Anti-Corruption Commission investigates petty crime instead of going after the fatcats
By Nico Smit, MP – In an all too familiar pattern, the Namibian newspaper on Friday 5 May 2017 carried a story titled “ACC arrests clerk over N$ 2,300 fraud”. On the same day the very same daily newspaper carried another story titled “ACC investigates Esau”.
These two stories confirm the long held suspicion that when it comes to the more minor incidences of corruption, the ACC (Anti-Corruption Commission) is exceptionally effective and efficient. And yet whenever one is faced with a case where a Minister or other politically-connected individual is implicated in dubious dealing which have defrauded the tax payers of millions in public funds, these incidences seem to remain “under investigation” until the public outcry dies a natural death over time.

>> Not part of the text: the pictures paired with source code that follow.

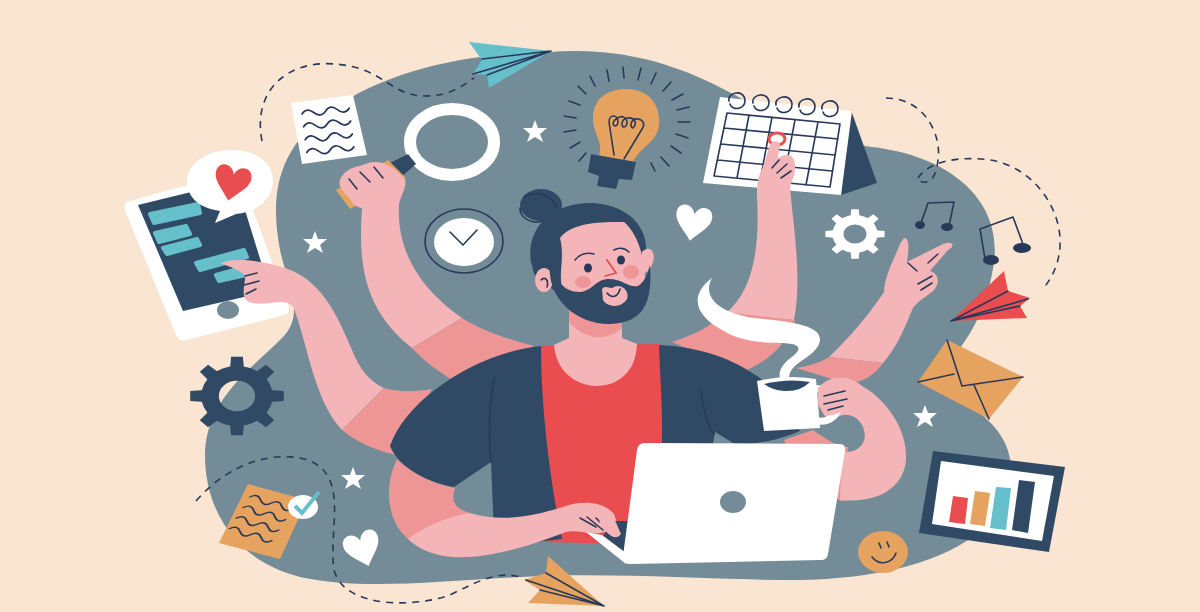
<!DOCTYPE html>
<html lang="en">
<head>
<meta charset="utf-8">
<title>Multitasking</title>
<style>
:root{--cream:#f9e5d2;--slate:#738c98;--navy:#304a66;--ink:#28395a;--skin:#f4b5b9;--shade:#ee9696;--red:#e94d4f;--amber:#e5a35f;--teal:#66c0cc;--white:#fff}
html,body{margin:0;height:100%;overflow:hidden;background:var(--cream)}
svg{display:block;width:1200px;height:612px}
.slate{fill:var(--slate)}.navy{fill:var(--navy)}.skin{fill:var(--skin)}.shade{fill:var(--shade)}
.red{fill:var(--red)}.amber{fill:var(--amber)}.teal{fill:var(--teal)}.white{fill:var(--white)}.ink{fill:var(--ink)}
.line{fill:none;stroke:var(--ink);stroke-width:1.6;stroke-linecap:round;stroke-linejoin:round}
.trail{fill:none;stroke:var(--ink);stroke-width:1.6;stroke-dasharray:7 6}
</style>
</head>
<body>
<svg viewBox="0 0 1200 612" role="img" aria-label="Bearded man with many arms doing several office tasks at once">
<defs>
<path id="star" d="M0-12L3-4 12-4 5 2 8 10 0 5-8 10-5 2-12-4-3-4Z"/>
<path id="heart" d="M0 18C-8 8-19 1-18-9C-17-19-4-20 0-9C4-20 17-19 18-9C19 1 8 8 0 18Z"/>
<g id="scribble" class="line"><path id="wave" d="M0 0q5-6 11 0t11 0 11 0 11 0"/><use href="#wave" y="12"/><use href="#wave" y="24"/><use href="#wave" y="36"/></g>
<path id="tooth" d="M-6-28L-5-40H5L6-28Z"/>
<g id="gear">
<circle r="23" fill="none" stroke="currentColor" stroke-width="15"/>
<g fill="currentColor"><use href="#tooth"/><use href="#tooth" transform="rotate(45)"/><use href="#tooth" transform="rotate(90)"/><use href="#tooth" transform="rotate(135)"/><use href="#tooth" transform="rotate(180)"/><use href="#tooth" transform="rotate(225)"/><use href="#tooth" transform="rotate(270)"/><use href="#tooth" transform="rotate(315)"/></g>
</g>
</defs>

<rect width="1200" height="612" fill="var(--cream)"/>
<path id="backdrop" class="slate" d="M550 52C632 46 690 70 742 99C790 126 830 142 872 147C950 156 1002 200 994 262C988 305 972 335 952 358C936 380 944 392 966 404C1004 426 1022 460 1004 500C980 552 900 578 800 580C700 580 620 572 520 577C430 582 360 590 300 577C236 561 204 510 205 452C208 398 250 370 282 338C306 314 288 286 280 250C270 196 276 150 330 110C390 70 460 54 550 52Z"/>

<g id="trails" class="trail">
<path d="M262 141C252 90 288 60 335 64C385 68 390 96 425 96C450 96 462 86 474 78"/>
<path d="M886 98C925 98 942 136 938 160C936 180 928 186 918 180"/>
<path d="M918 178C930 160 962 156 990 160C1045 168 1085 240 1042 290"/>
<path d="M196 501C230 462 275 450 308 460C350 476 328 530 334 570C345 612 425 606 452 594C480 580 500 570 524 578"/>
</g>

<g id="paper-planes">
<path class="teal" d="M469 42L551 51 489 88 487 75 473 74 482 60Z"/><path class="line" d="M551 51L482 59M551 51L473 74M551 51L487 75"/>
<path class="red" d="M1004 271L1008 291 1030 298 1020 306 1027 318 951 321Z"/><path class="line" d="M951 321L1008 291M951 321L1028 299M951 321L1020 306"/>
<path class="amber" d="M548 556L604 606 528 603 540 590 524 580 546 573Z"/><path class="line" d="M604 606L546 573M604 606L526 580M604 606L540 590"/>
</g>

<g id="note-sheet"><path class="white" d="M291 103L353 95 367 155 302 164Z"/><use href="#scribble" transform="translate(302 114) rotate(-7) scale(1.08)"/></g>

<g id="bulb">
<path class="line" d="M623 67L624 78M641 68L638 80M656 73L651 84M671 82L663 91M683 94L672 100M689 107L677 110M690 122L678 122M688 138L676 134M681 153L671 146M669 166L661 157M655 171L651 163M607 70L609 81M590 76L595 86M578 86L586 94M569 101L580 105M564 116L576 118M564 132L576 130M570 148L580 142M579 161L586 153"/>
<path class="amber" d="M626 89C648 89 661 104 659 125C656 144 640 147 633 162L599 156C604 142 592 133 593 116C594 98 608 89 626 89Z"/>
<path class="line" d="M614 155L609 122C609 114 618 114 618 122C617 130 609 124 616 119C624 113 629 120 626 126C621 130 620 120 627 118C636 117 637 124 633 128C629 127 631 118 638 119C644 120 645 125 642 129L624 159"/>
<path class="navy" d="M591 154L636 162 632 180 619 179 616 189 597 186 599 176 588 172Z"/>
</g>

<g id="calendar">
<path class="navy" d="M851 110L877 183 841 195Z"/><path class="white" d="M720 97L852 111 841 195 703 183Z"/>
<path class="line" d="M727 113L840 124 830 187 714 176ZM724 128L838 139M721 144L835 155M718 160L832 171M749 115L737 178M772 117L760 181M795 120L783 183M818 122L806 185"/>
<g class="line"><path id="ring" d="M729 101C727 92 744 89 745 100C745 110 732 111 730 104"/><use href="#ring" x="24" y="2"/><use href="#ring" x="47" y="4"/><use href="#ring" x="70" y="6"/><use href="#ring" x="93" y="8"/></g>
<ellipse cx="777" cy="139" rx="8" ry="6" fill="none" stroke="var(--red)" stroke-width="3"/>
</g>

<g id="clock"><ellipse class="line" cx="464" cy="241" rx="39" ry="32"/><ellipse class="white" cx="464" cy="242" rx="30" ry="24"/><path class="line" d="M450 232L463 245 477 230"/></g>

<g id="magnifier">
<ellipse cx="452" cy="142" rx="42" ry="33" fill="none" stroke="var(--white)" stroke-width="12"/>
<path class="navy" d="M390 163L408 154 416 164 400 178Z"/><path class="amber" d="M336 190L388 160 406 178 350 209Z"/>
</g>

<g id="tablet">
<path class="white" d="M129 201L228 174Q238 171 242 181L289 307Q290 313 284 315L186 340Q179 342 176 335L125 210Q124 203 129 201Z"/>
<path class="navy" d="M138 205L236 181 270 291 183 311Z"/>
<g class="teal" stroke="var(--teal)" stroke-width="4" stroke-linejoin="round"><path d="M150 214L198 204 200 213 154 223ZM155 233L186 226 190 234 159 242ZM163 248L197 239 200 245 167 254ZM196 263L244 250 247 257 200 270ZM216 275L248 266 251 274 219 281Z"/></g>
<ellipse class="slate" cx="228" cy="310" rx="11" ry="9"/>
<path class="white" d="M231 150C258 150 274 164 273 182C272 200 256 212 236 214L215 223 220 211C199 208 187 197 187 181C188 162 208 150 231 150Z"/>
<use class="red" href="#heart" transform="translate(232 183) rotate(12)"/>
</g>

<g id="small-icons">
<g class="white"><use href="#star" x="535" y="132"/><use href="#star" x="315" y="243"/><use href="#star" x="353" y="479"/><use href="#star" x="925" y="417"/>
<use href="#heart" transform="translate(693 223) rotate(10)"/><use href="#heart" transform="translate(363 549) rotate(-18)"/></g>
<use href="#gear" color="var(--navy)" transform="translate(237 396) scale(1.17 .98)"/>
<use href="#gear" color="var(--white)" transform="translate(855 234) scale(.74 .62)"/>
<g id="music"><path class="line" d="M921 223L928 203 954 202 949 226"/><ellipse class="ink" cx="920" cy="225" rx="5" ry="4"/><ellipse class="ink" cx="947" cy="227" rx="6" ry="4"/><path class="line" stroke-width="3" d="M985 259L980 229 1013 217 1024 247"/><ellipse class="ink" cx="991" cy="260" rx="8" ry="5"/><ellipse class="ink" cx="1022" cy="248" rx="9" ry="5"/></g>
</g>

<g id="envelope"><path class="amber" d="M947 340L1023 377 989 419 918 382Z"/><path class="line" d="M947 340L962 386 1023 377M918 382L954 374M974 385L989 419"/></g>

<g id="chart-frame"><path class="navy" d="M933 451L1065 467 1049 552 919 533Z"/><path class="white" d="M941 461L1054 476 1042 541 932 524Z"/><path class="red" d="M953 496L968 498 965 524 949 522Z"/><path class="amber" d="M975 491L990 493 985 526 970 524Z"/><path class="teal" d="M996 487L1011 488 1006 530 990 528Z"/><path class="navy" d="M1019 480L1035 482 1028 533 1012 530Z"/></g>

<g id="smiley"><ellipse class="amber" cx="883" cy="552" rx="25" ry="21"/><path class="line" d="M879 543L881 548M887 542L889 547M872 557C879 566 892 564 896 553"/></g>

<g id="task-list"><path class="amber" d="M248 484L307 500 280 559 219 543Z"/><use href="#scribble" transform="translate(250 497) rotate(16) skewX(-17)"/><ellipse class="white" cx="303" cy="507" rx="15" ry="12"/><path d="M295 506L302 513 319 492" fill="none" stroke="var(--teal)" stroke-width="4"/></g>

<g id="raised-arms">
<path class="skin" d="M340 180C346 166 360 167 368 163C380 160 390 164 402 176C410 182 402 192 399 204C397 238 408 280 462 318L412 348C364 310 358 265 362 208C350 206 352 198 347 196C342 190 338 186 340 180Z"/>
<path class="shade" d="M462 318C485 332 510 340 534 346L460 385C440 372 424 362 412 348Z"/>
<path class="line" d="M349 179L357 189M360 172L370 182M374 167L383 178"/>
<path class="skin" d="M221 263C234 257 262 261 278 266C322 276 338 318 352 350C360 370 370 382 384 388L342 430C314 400 308 345 293 306C282 297 268 306 252 303C238 300 246 283 245 276C238 268 228 267 221 263Z"/>
<path class="shade" d="M384 388C398 392 414 392 432 389L396 455C375 450 356 442 342 430Z"/>
<path class="line" d="M245 276L257 273M244 285L259 281M246 294L256 289"/>
<path class="skin" d="M770 144C776 138 783 143 779 150L778 158C790 150 796 158 795 168C795 176 791 182 790 188C794 230 802 280 794 320L725 314C752 292 760 252 757 198C756 178 762 170 765 161Z"/>
<path class="shade" d="M725 312L795 320C786 345 768 362 742 372L672 342C694 335 712 326 725 312Z"/>
<path class="line" d="M772 168L779 160M777 173L787 164M781 178L791 171"/>
<path class="skin" d="M904 238C911 238 908 254 907 262L943 244C953 240 956 246 948 250L930 271C941 274 940 288 929 294C921 300 915 304 912 310C904 330 896 348 883 363L829 357C850 337 868 316 884 292C885 274 894 260 900 244Z"/>
<path class="shade" d="M829 357L883 363C874 376 862 382 848 384L796 368C808 366 820 363 829 357Z"/>
<path class="line" d="M908 263L917 271M918 284L932 276M921 290L932 283M928 263L938 254"/>
</g>

<g id="mug-arm">
<path class="shade" d="M784 440L813 430C830 442 838 446 848 447L843 502 800 480Z"/>
<path class="skin" d="M818 388C832 373 850 376 862 386C884 398 908 428 906 460C904 486 880 504 840 500L842 452C860 454 870 440 862 425C856 414 844 412 836 418C826 424 818 410 818 388Z"/>
</g>

<g id="torso">
<path class="red" d="M540 346L660 344 672 545 545 542Z"/>
<path class="navy" d="M541 346C480 352 408 396 390 446C398 466 424 482 454 487L491 462 494 535 535 542 562 539C548 470 541 400 541 346Z"/>
<path class="navy" d="M659 345C700 347 735 358 768 384L800 431C780 440 750 446 733 443L715 432 712 450 661 460C664 420 660 380 659 345Z"/>
<path class="line" d="M494 379C488 410 489 440 491 462M701 390C703 410 707 424 714 434"/>
<path class="skin" d="M554 345L569 338V306H622V338L637 344C636 372 618 386 596 386C574 385 556 370 554 345Z"/>
<path class="shade" d="M569 306H622V328C606 342 585 340 569 322Z"/>
</g>

<g id="head">
<ellipse class="navy" cx="541" cy="205" rx="21" ry="16"/><path class="line" d="M520 208C520 222 540 228 556 214M524 197C534 190 552 194 556 207"/>
<path class="navy" d="M531 262C525 225 556 202 592 203C628 205 648 226 646 254L640 280 556 292 534 274Z"/>
<ellipse class="skin" cx="544" cy="280" rx="9" ry="12"/><path class="skin" d="M642 252C650 244 656 252 653 262C651 270 647 272 642 274Z"/>
<path class="skin" d="M560 238C572 222 602 222 624 222C638 234 645 258 645 280L642 304C620 318 584 316 566 297C555 278 566 262 560 238Z"/>
<path class="navy" d="M550 262C556 280 563 292 580 292C592 291 594 281 607 279C622 278 628 288 638 286C645 282 648 272 650 265C652 292 648 312 630 320C608 329 582 322 567 308C554 296 548 280 550 262Z"/>
<path class="skin" d="M602 289C606 284 610 290 614 287C622 283 630 292 627 299C621 309 607 307 603 300Z"/>
<path class="line" d="M607 293C612 299 618 297 620 289"/>
<ellipse class="shade" cx="583" cy="282" rx="8" ry="6"/><ellipse class="shade" cx="631" cy="272" rx="8" ry="7"/>
<ellipse class="ink" cx="588" cy="268" rx="4" ry="4.5"/><ellipse class="ink" cx="621" cy="260" rx="4" ry="4.5"/>
<path class="line" stroke-width="3" d="M575 260C580 254 586 252 594 254M614 250C619 247 625 248 629 252"/>
<path d="M607 260L616 273 605 276" fill="none" stroke="var(--red)" stroke-width="1.8" stroke-linecap="round"/>
<path class="line" d="M541 280C545 276 549 280 547 287"/>
</g>

<g id="coffee">
<path class="white" d="M712 278C700 300 726 314 754 318C794 322 826 326 819 344C812 360 788 362 789 380L780 380C776 360 802 356 798 347C792 338 754 350 722 330C696 316 688 296 712 278Z"/>
<path d="M815 389C845 386 846 424 817 421" fill="none" stroke="var(--white)" stroke-width="7"/>
<path class="white" d="M757 381Q786 374 816 379L820 428 764 431Z"/><path class="navy" d="M764 384Q788 378 810 382Q800 392 784 391Q772 390 764 384Z"/>
<path class="skin" d="M818 388C830 375 848 382 848 396C846 410 838 416 828 415C819 412 816 402 818 388Z"/>
<path class="line" d="M824 396L845 391M824 404L847 399M828 410L843 406"/>
</g>

<g id="typing-arm">
<path class="shade" d="M397 459C412 474 434 484 455 488C450 502 456 509 470 513L408 539C386 520 384 486 397 459Z"/>
<path class="skin" d="M408 539C426 526 446 517 470 513C506 524 540 514 566 506C584 500 604 502 614 514L621 534C616 541 608 534 604 532C592 536 578 529 566 532C530 546 480 562 444 556C428 553 416 547 408 539Z"/>
<path class="line" d="M580 518L596 527M587 517L603 530M596 518L609 531"/>
</g>

<g id="laptop">
<path class="navy" d="M612 521H630L626 556 602 538Z"/><path class="white" d="M586 532L602 535 626 553V564Z"/>
<path class="skin" d="M598 508C610 506 616 522 621 534C615 542 608 534 600 525Z"/>
<path class="white" d="M645 443L839 444Q846 444 845 451L828 554Q827 560 821 560L630 564Q622 564 623 556L637 450Q638 443 645 443Z"/>
<ellipse class="slate" cx="733" cy="502" rx="13" ry="11"/>
</g>
</svg>
</body>
</html>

From the GIPF money, the Social Security Avid Scandal and now more recently the SME Bank scandal; what has the role of the ACC been in investigating these cases? Why is it that when millions are corruptly misappropriated the ACC never seems to go beyond investigating but when an insignificant amount is stolen by those who are not politically-connected the ACC’s investigation and prosecution capacity seems to be doubled?
For so long as this remains the case and there is no action taken against those from the many previous past scandals for which investigations were launched, then that serves as a green light to the political bourgeois to continue to defraud the tax payers with impunity.
Inorder for the ACC to be truly effective as an anti-corruption agency it needs to stop going after the small fish and prosecute the big fish it has so far shied away from prosecuting since it was founded. Without excluding the rest, it should not need saying that the ACC needs to target the most financially devastating cases of corruption.
Until this happens and the ACC starts going after the big fish, we are all just kidding ourselves, corruption will persist with the current troubling regularity and the ACC will continue to serve no other purpose aside from boosting Namibia’s ranking on international corruption indices.